### Records for this exercise
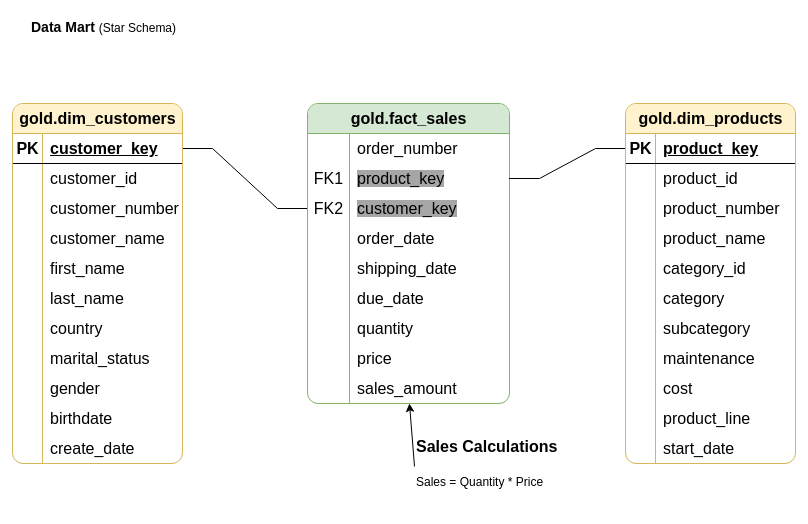
<!DOCTYPE html>
<html lang="en">
<head>
<meta charset="utf-8">
<title>Data Mart (Star Schema)</title>
<style>
:root {
  --ink: #000;
  --paper: #fff;
  --dim-fill: #fff2cc;
  --dim-line: #d6b656;
  --fact-fill: #d5e8d4;
  --fact-line: #82b366;
  --neutral-line: #b3b3b3;
  --highlight: #a6a6a6;
}
* { box-sizing: border-box; margin: 0; padding: 0; }
body { width: 808px; height: 524px; overflow: hidden; background: var(--paper); }
.diagram {
  position: relative; width: 808px; height: 524px; overflow: hidden;
  font: 16px/29px "Liberation Sans", Arial, sans-serif; color: var(--ink); white-space: nowrap;
}
.heading { position: absolute; left: 31px; top: 18px; font-size: 14px; line-height: 19px; font-weight: 700; }
.heading small { font-size: 12px; font-weight: 400; }

.entity {
  position: absolute; top: 103px; overflow: hidden;
  border: 1px solid var(--line); border-radius: 11px; background: var(--paper);
}
.dimension { --line: var(--dim-line); --fill: var(--dim-fill); --divider: var(--dim-line); --key-width: 30px; width: 171px; height: 361px; }
.fact { --line: var(--fact-line); --fill: var(--fact-fill); --divider: var(--fact-line); --key-width: 42px; left: 307px; width: 203px; height: 301px; }
.customers { left: 12px; }
.products { left: 625px; --divider: var(--neutral-line); }
.entity h2 {
  height: 30px; font-size: 16px; line-height: 29px; text-align: center;
  background: var(--fill); border-bottom: 1px solid var(--line);
}
.entity ul { list-style: none; }
.entity li { display: grid; grid-template-columns: var(--key-width) 1fr; height: 30px; }
.key { border-right: 1px solid var(--divider); text-align: center; }
.column { padding-left: 7px; }
.primary { font-weight: 700; border-bottom: 1px solid var(--ink); }
.primary .column { text-decoration: underline; }
mark { background: var(--highlight); color: inherit; }

.relations { position: absolute; left: 0; top: 0; }
.note { position: absolute; left: 416px; top: 437px; }
.note h3 { font-size: 16px; line-height: 20px; }
.note p { margin-top: 17px; font-size: 12px; line-height: 16px; }
</style>
</head>
<body>
<main class="diagram">
  <h1 class="heading">Data Mart <small>(Star Schema)</small></h1>

  <section class="entity dimension customers">
    <h2>gold.dim_customers</h2>
    <ul>
      <li class="primary"><span class="key">PK</span><span class="column">customer_key</span></li>
      <li><span class="key"></span><span class="column">customer_id</span></li>
      <li><span class="key"></span><span class="column">customer_number</span></li>
      <li><span class="key"></span><span class="column">customer_name</span></li>
      <li><span class="key"></span><span class="column">first_name</span></li>
      <li><span class="key"></span><span class="column">last_name</span></li>
      <li><span class="key"></span><span class="column">country</span></li>
      <li><span class="key"></span><span class="column">marital_status</span></li>
      <li><span class="key"></span><span class="column">gender</span></li>
      <li><span class="key"></span><span class="column">birthdate</span></li>
      <li><span class="key"></span><span class="column">create_date</span></li>
    </ul>
  </section>

  <section class="entity fact">
    <h2>gold.fact_sales</h2>
    <ul>
      <li><span class="key"></span><span class="column">order_number</span></li>
      <li><span class="key">FK1</span><span class="column"><mark>product_key</mark></span></li>
      <li><span class="key">FK2</span><span class="column"><mark>customer_key</mark></span></li>
      <li><span class="key"></span><span class="column">order_date</span></li>
      <li><span class="key"></span><span class="column">shipping_date</span></li>
      <li><span class="key"></span><span class="column">due_date</span></li>
      <li><span class="key"></span><span class="column">quantity</span></li>
      <li><span class="key"></span><span class="column">price</span></li>
      <li><span class="key"></span><span class="column">sales_amount</span></li>
    </ul>
  </section>

  <section class="entity dimension products">
    <h2>gold.dim_products</h2>
    <ul>
      <li class="primary"><span class="key">PK</span><span class="column">product_key</span></li>
      <li><span class="key"></span><span class="column">product_id</span></li>
      <li><span class="key"></span><span class="column">product_number</span></li>
      <li><span class="key"></span><span class="column">product_name</span></li>
      <li><span class="key"></span><span class="column">category_id</span></li>
      <li><span class="key"></span><span class="column">category</span></li>
      <li><span class="key"></span><span class="column">subcategory</span></li>
      <li><span class="key"></span><span class="column">maintenance</span></li>
      <li><span class="key"></span><span class="column">cost</span></li>
      <li><span class="key"></span><span class="column">product_line</span></li>
      <li><span class="key"></span><span class="column">start_date</span></li>
    </ul>
  </section>

  <aside class="note">
    <h3>Sales Calculations</h3>
    <p>Sales = Quantity * Price</p>
  </aside>

  <svg class="relations" width="808" height="524" viewBox="0 0 808 524" fill="none" stroke="#000" aria-hidden="true">
    <polyline points="183,148.5 212.5,148.5 277.5,208.5 307,208.5"/>
    <polyline points="509,178.5 539.5,178.5 595.5,148.5 625,148.5"/>
    <line x1="414.5" y1="466.5" x2="410" y2="410"/>
    <polygon points="409.5,404.5 413.5,411.2 410,409.7 406.5,411.8" fill="#000"/>
  </svg>
</main>
</body>
</html>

### Exercise aim
All lines above containing the string "center": copy each one.

### Exercise solution
  height: 30px; font-size: 16px; line-height: 29px; text-align: center;
.key { border-right: 1px solid var(--divider); text-align: center; }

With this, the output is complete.